Dylan: Empathy and flexibility. In social service, our key role is to empower people and drive positive change. Every individual’s needs are different, and there will be variations in the situations we encounter. We need to be able to manage changes in circumstances and be creative in problem-solving. The ability to understand and share the feelings of others is essential to make meaningful change.

Jeremy Heng Jee Tai

Jeremy Heng Jee Tai 
Clinical Psychologist
Master of Psychology (Clinical)
– National University of Singapore

What has your experience been like in the sector so far?

Jeremy: I’ve thoroughly enjoyed the ride so far because the work I do is close to my heart and aligns with my values, allowing me to help clients at critical moments in their life journey. I was working with a mother who was prone to using excessive physical punishment with her teenage sons due to her desperation to manage their misbehaviours. I focused on equipping her with emotion regulation skills and alternative parenting strategies, but was met with limited progress and low motivation for change. However, her worsening health condition led her to realise that she may have limited time to spend with the boys, and that became her impetus for change.

Dylan: I had the opportunity to undergo a three-week internship at a Day Rehabilitation Centre for the elderly as a therapist assistant. I worked with elderly patients who were recovering from stroke and learnt from an experienced therapist. It was a fulfilling experience as it allowed me to better appreciate the concepts taught during my studies in university.

What do you like most about working in social service?

Jeremy: The privilege of being allowed by families I work with to enter into the most intimate aspects of their lives – to hear their stories, be part of their journey, and witness their struggles and victories.

Dylan: The powerful sense of camaraderie.
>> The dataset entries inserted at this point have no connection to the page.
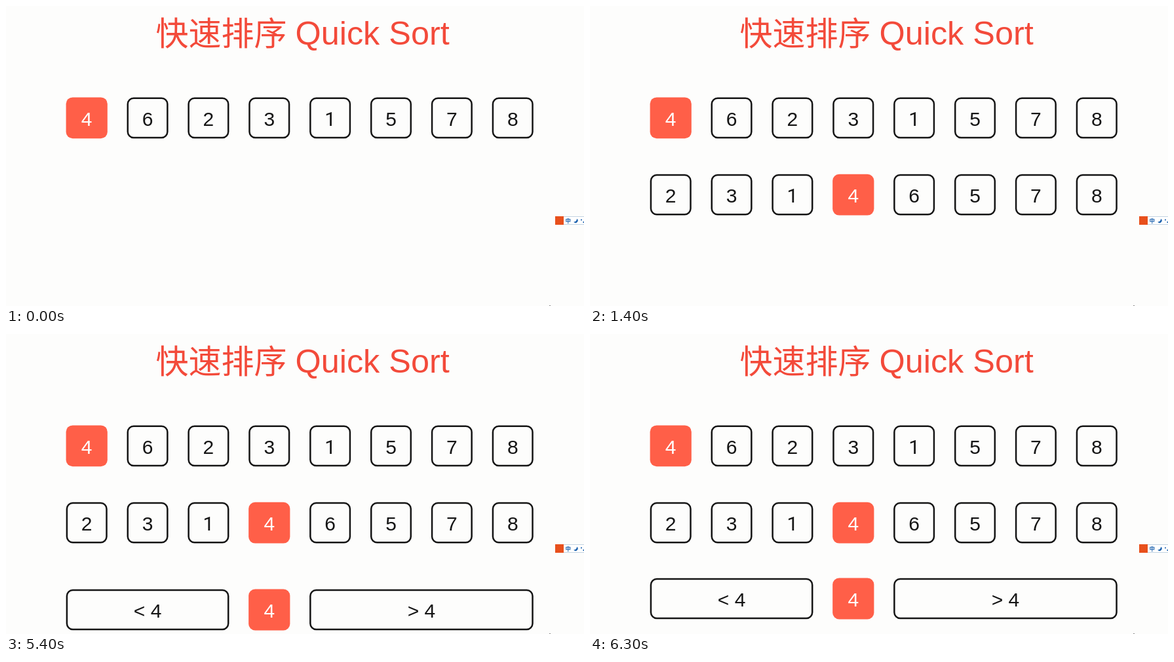
Recreate the animation shown at these times as an HTML page with a canvas. Size 882 px wide and 458 px high, loop 6500 ms.

```html
<!DOCTYPE html>
<html lang="zh">
<head>
<meta charset="utf-8">
<title>快速排序 Quick Sort</title>
<style>
html, body { margin: 0; width: 100%; height: 100%; overflow: hidden; background: #fdfdfc; }
canvas { display: block; }
</style>
</head>
<body>
<canvas id="stage" width="882" height="458"></canvas>
<script>
const ctx = document.getElementById('stage').getContext('2d');
const LOOP = 6500, TICK = 100;
const LEFT = 91.6, PITCH = 92.86, SIZE = 63.2, HEIGHT = 62.8;
const RED = '#ff5f48', INK = '#151515', BLUE = '#1c62ae';
const SANS = '"Liberation Sans", Arial, sans-serif';
const CJK = '"Noto Sans CJK SC", "Noto Sans CJK", sans-serif';

function text(str, x, y, font, color, align = 'left') {
  ctx.font = font;
  ctx.fillStyle = color;
  ctx.textAlign = align;
  ctx.fillText(str, x, y);
}

// A box covers one or more columns.
function box(label, col, top, span = 1, pivot = false) {
  const x = LEFT + col * PITCH;
  const w = SIZE + (span - 1) * PITCH;
  ctx.beginPath();
  if (pivot) {
    ctx.roundRect(x, top, w, HEIGHT, 10);
    ctx.fillStyle = RED;
    ctx.fill();
  } else {
    ctx.roundRect(x + 1.3, top + 1.3, w - 2.6, HEIGHT - 2.6, 9);
    ctx.strokeStyle = INK;
    ctx.lineWidth = 2.5;
    ctx.stroke();
  }
  // Roboto draws the digit 1 without a foot.
  const family = label === '1' ? 'Roboto, sans-serif' : SANS;
  text(label, x + w / 2, top + 43.3, '30px ' + family, pivot ? '#fff' : INK, 'center');
}

function row(digits, top) {
  [...digits].forEach((d, i) => box(d, i, top, 1, d === '4'));
}

function split(top) {
  box('< 4', 0, top, 3);
  box('4', 3, top, 1, true);
  box('> 4', 4, top, 4);
}

// Offset from rest, one step per tick; the last value holds.
function settle(t, start, offsets) {
  const step = Math.floor((t - start) / TICK);
  return offsets[Math.min(step, offsets.length - 1)];
}

function title() {
  text('快速排序', 228.5, 60, '50px ' + CJK, '#f34a3a');
  text('Quick Sort', 441.5, 59, '50.4px ' + SANS, '#f34a3a');
}

function toolbar() {
  ctx.fillStyle = '#fff';
  ctx.strokeStyle = '#c3d3e2';
  ctx.lineWidth = 1;
  ctx.beginPath();
  ctx.roundRect(846.5, 321.5, 44, 12, 2);
  ctx.fill();
  ctx.stroke();
  ctx.fillStyle = '#e8501c';
  ctx.fillRect(838, 321, 13, 13);
  text('中', 853.5, 331, 'bold 8.5px ' + CJK, BLUE);
  ctx.beginPath();
  ctx.arc(869, 327.5, 3.6, -0.9, 2.5);
  ctx.quadraticCurveTo(870.5, 329.5, 871.2, 324.7);
  ctx.fill();
  ctx.beginPath();
  ctx.arc(878, 326.5, 1.1, 0, 7);
  ctx.fill();
  ctx.fillRect(880.5, 329, 1.5, 2);
}

function draw(t) {
  ctx.fillStyle = '#fdfdfc';
  ctx.fillRect(0, 0, 882, 458);
  title();
  row('46231578', 139.4);
  if (t >= 1200) row('23146578', 256.8 + settle(t, 1200, [162.6, 18, 0]));
  if (t >= 5400) split(372.6 + settle(t, 5400, [17, -4, 0]));
  toolbar();
  ctx.fillStyle = '#888';
  ctx.fillRect(829, 457, 2, 1);
}

const begin = performance.now();
function loop() {
  draw((performance.now() - begin) % LOOP);
  requestAnimationFrame(loop);
}
loop();
</script>
</body>
</html>
```
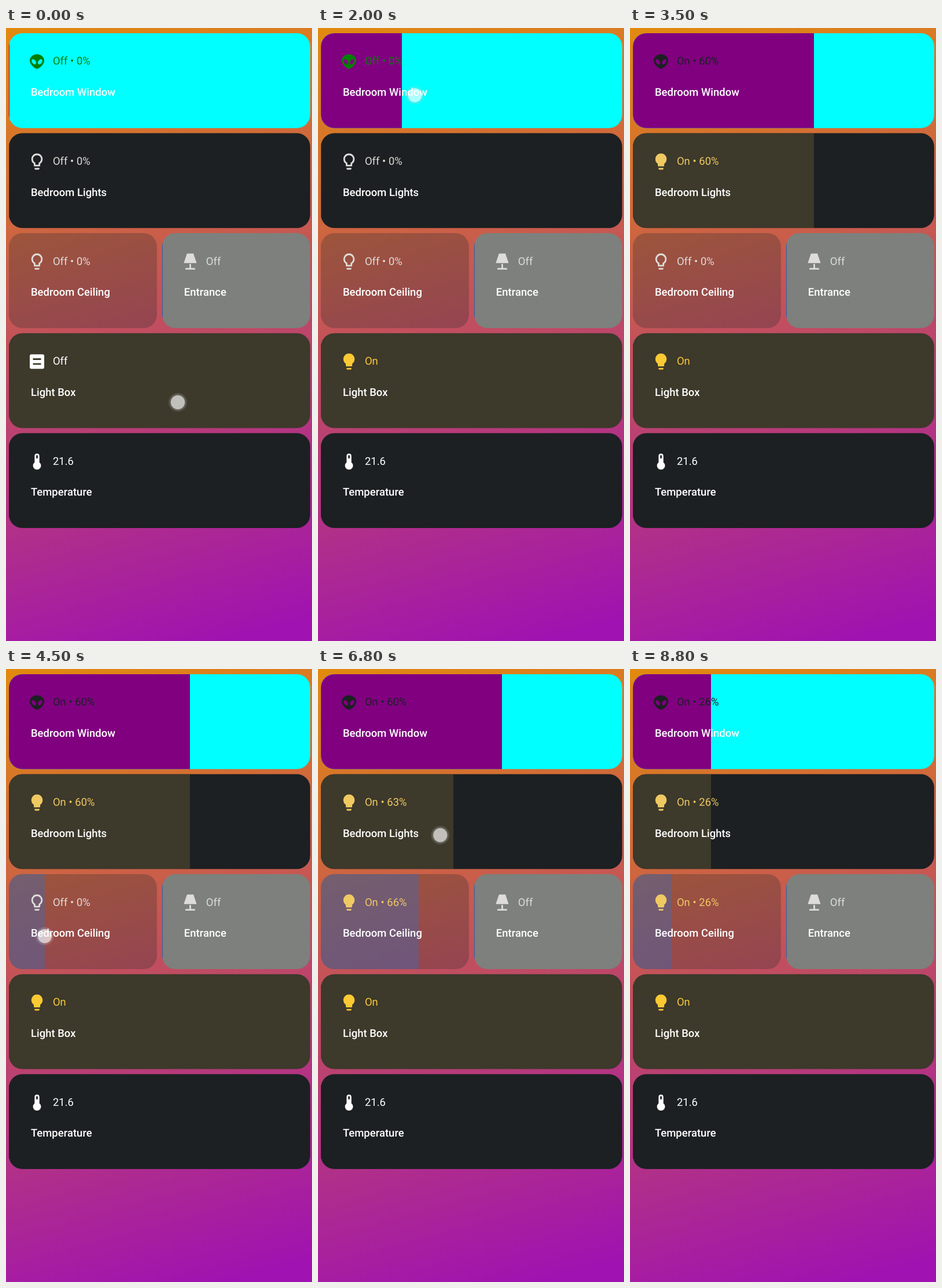
An HTML page for the animation above (8.9 s loop, 529x1058 px).

```html
<!DOCTYPE html>
<html lang="en">
<head>
<meta charset="utf-8">
<title>Light cards</title>
<style>
  html, body { margin: 0; width: 100%; height: 100%; overflow: hidden; }
  body { background: linear-gradient(165deg, #e28a0e, #a012b1 97%); }
  svg { display: block; width: 529px; height: 1058px; }
  text { font: 18.5px Roboto, sans-serif; text-rendering: geometricPrecision; }
  .name { font-weight: 500; fill: #fff; }
</style>
</head>
<body>
<svg id="stage" viewBox="0 0 529 1058">
  <defs>
    <radialGradient id="glow">
      <stop offset=".68" stop-color="#fff" stop-opacity=".68"/>
      <stop offset=".74" stop-color="#ccc" stop-opacity=".32"/>
      <stop offset="1" stop-color="#ccc" stop-opacity="0"/>
    </radialGradient>
  </defs>
</svg>
<script>
const LOOP = 8900;
const LEFT = 5.1, WIDE = 520.7, HALF = 255.8, HEIGHT = 163.8, PITCH = 172.6;
const DARK = '#1c2022', WARM = '#3d392b', PALE = '#dedcda', WHITE = '#fff';
const stage = document.getElementById('stage');

const bulb = 'M8 14.7A7 7 0 1 1 16 14.7V17A1 1 0 0 1 15 18H9A1 1 0 0 1 8 17Z' +
  'M9 20H15V21A1 1 0 0 1 14 22H10A1 1 0 0 1 9 21Z';
const icons = {
  bulb,
  outline: bulb + 'M10 13.6A5 5 0 1 1 14 13.6V16H10Z',
  alien: 'M12 3C17 3 21 6.6 21 11S15 21 12 21 3 15.4 3 11 7 3 12 3Z' +
    'M6.2 9.3A2.2 3.5 -32 0 1 10 15.3A2.2 3.5 -32 0 1 6.2 9.3Z' +
    'M17.8 9.3A2.2 3.5 32 0 1 14 15.3A2.2 3.5 32 0 1 17.8 9.3Z',
  lamp: 'M8 2H16L20 14H4ZM11 15H13V20H18V22H6V20H11Z',
  box: 'M5 3H19A2 2 0 0 1 21 5V19A2 2 0 0 1 19 21H5A2 2 0 0 1 3 19V5A2 2 0 0 1 5 3M7 8V10H17V8ZM7 14V16H17V14Z',
  thermometer: 'M15 13V5A3 3 0 0 0 9 5V13A5 5 0 1 0 15 13M12 4A1 1 0 0 1 13 5V8H11V5A1 1 0 0 1 12 4Z'
};

function set(el, attrs) {
  for (const key in attrs) el.setAttribute(key, attrs[key]);
}
function add(parent, tag, attrs) {
  const el = document.createElementNS('http://www.w3.org/2000/svg', tag);
  set(el, attrs);
  parent.append(el);
  return el;
}

// Builds one card and returns the function that updates it.
function card(name, row, back, front, x = LEFT, width = WIDE) {
  const g = add(stage, 'g', { transform: `translate(${x} ${8.9 + row * PITCH})` });
  const shape = { width, height: HEIGHT, rx: 23 };
  const id = name.replace(' ', '-');
  add(add(g, 'clipPath', { id }), 'rect', shape);
  add(g, 'rect', { ...shape, fill: back });
  const fill = add(add(g, 'g', { 'clip-path': `url(#${id})` }), 'rect',
    { height: HEIGHT, fill: front, 'shape-rendering': 'crispEdges' });
  const icon = add(g, 'path', { transform: 'translate(31.8 32.3) scale(1.39)', 'fill-rule': 'evenodd' });
  const state = add(g, 'text', { x: 75.8, y: 54.5 });
  add(g, 'text', { x: 37.8, y: 108.1, class: 'name' }).textContent = name;
  return (percent, label, shapeName, color) => {
    set(fill, { width: Math.max(1, width * percent / 100) });
    set(icon, { d: icons[shapeName], fill: color });
    set(state, { fill: color });
    if (state.textContent !== label) state.textContent = label;
  };
}

const bedWindow = card('Bedroom Window', 0, '#0ff', '#800080');
const lights = card('Bedroom Lights', 1, DARK, WARM);
const ceiling = card('Bedroom Ceiling', 2, 'rgba(51,51,51,.31)', 'rgba(56,107,186,.4)', LEFT, HALF);
const entrance = card('Entrance', 2, '#7d807c', '#2a62a8', LEFT + WIDE - HALF, HALF);
const lightBox = card('Light Box', 3, WARM, WARM);
const temperature = card('Temperature', 4, DARK, DARK);
const finger = add(stage, 'circle', { r: 17, fill: 'url(#glow)' });

entrance(0, 'Off', 'lamp', PALE);
temperature(0, '21.6', 'thermometer', WHITE);

const clamp = v => Math.min(1, Math.max(0, v));
const mix = (a, b, p) => a + (b - a) * p;
const smooth = p => p * p * (3 - 2 * p);

// A gesture eases the finger from one point to another, then fades it out.
// The slider under it follows with a short lag.
function gesture(start, time, from, to, lag = 0, width = WIDE) {
  const progress = t => smooth(clamp((t - start) / time));
  const x = t => mix(from.x, to.x, progress(t));
  return {
    start,
    x,
    y: t => mix(from.y, to.y, progress(t)),
    opacity: t => clamp((t - start + 100) / 100) * clamp((start + time + 320 - t) / 250),
    percent: t => (x(t - lag) - LEFT) / width * 100
  };
}
const at = (x, y) => ({ x, y });
const tap = gesture(-100, 100, at(297, 646), at(297, 646));
const openWindow = gesture(1605, 850, at(45, 108), at(317.6, 126), 48);
const raiseCeiling = gesture(4305, 680, at(40, 462), at(174, 457), 0, HALF);
const dimLights = gesture(6330, 800, at(333, 288), at(140.4, 286), 64);
const gestures = [tap, openWindow, raiseCeiling, dimLights];

function showLight(show, fill, value) {
  show(fill, level(value), value ? 'bulb' : 'outline', value ? '#efc962' : PALE);
}
const level = value => value ? `On • ${value}%` : 'Off • 0%';

function draw(t) {
  // Reported values arrive some time after each gesture.
  const boxOn = t >= 600, windowOn = t >= 3100, ceilingOn = t >= 5200, dimmed = t >= 7700;
  const windowValue = dimmed ? 26 : windowOn ? 60 : 0;
  const ceilingValue = dimmed ? 26 : ceilingOn ? 66 : 0;
  const lightsValue = ceilingOn && !dimmed ? 63 : windowValue;
  const slide = (drag, value) => t >= drag.start && !dimmed ? drag.percent(t) : value;

  bedWindow(slide(openWindow, windowValue), level(windowValue), 'alien', windowOn ? DARK : '#008000');
  showLight(lights, slide(dimLights, lightsValue), lightsValue);
  showLight(ceiling, slide(raiseCeiling, ceilingValue), ceilingValue);
  lightBox(0, boxOn ? 'On' : 'Off', boxOn ? 'bulb' : 'box', boxOn ? '#fbc934' : WHITE);

  const active = gestures.find(g => g.opacity(t) > 0) || tap;
  set(finger, { cx: active.x(t), cy: active.y(t), opacity: active.opacity(t) });
}

const begin = performance.now();
function tick() {
  draw((performance.now() - begin) % LOOP);
  requestAnimationFrame(tick);
}
tick();
</script>
</body>
</html>
```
As a Physiotherapist in the adult and elderly services, I work with professionals from different disciplines to instil purposeful changes and empower lives. The strong comradeship creates greater collaboration to help our clients overcome daily challenges.

The privilege of being allowed by families I work with to enter into the most intimate aspects of their lives – to hear their stories, be part of their journey, and witness their struggles... Jeremy

Why did you choose to take up the Social Service Scholarship?

Jeremy: To receive financial support to pursue an area of study that I’m interested in, and then to be able to use that knowledge to serve people and communities that I feel strongly for – it was a natural choice.

Dylan: The overseas exchange programme allowed me to broaden my perspective on delivering healthcare services. Locally, there are also plenty of internship opportunities to help consolidate theoretical knowledge and gain practical experience.

What advice would you give to those who are considering the Social Service Scholarship?

Jeremy: If you have a heart for social service, just go for it. You will have opportunities to participate in training and programmes that not only further your professional development, but also help you to take on a more macro view and be sensitive to trends, gaps, and areas for progress.

Dylan: Get involved with the community and volunteer your time at different social service agencies. In this way, you will be able to gain first-hand experience working in the sector and learn valuable insights through interaction with the professionals. I would also encourage you to go for internships so you can gain a better understanding of the work social service professionals do.

We are professionals, proudly empowering Singapore’s people and society to grow.

Discover how our social service professionals help drive positive change and career opportunities in social service at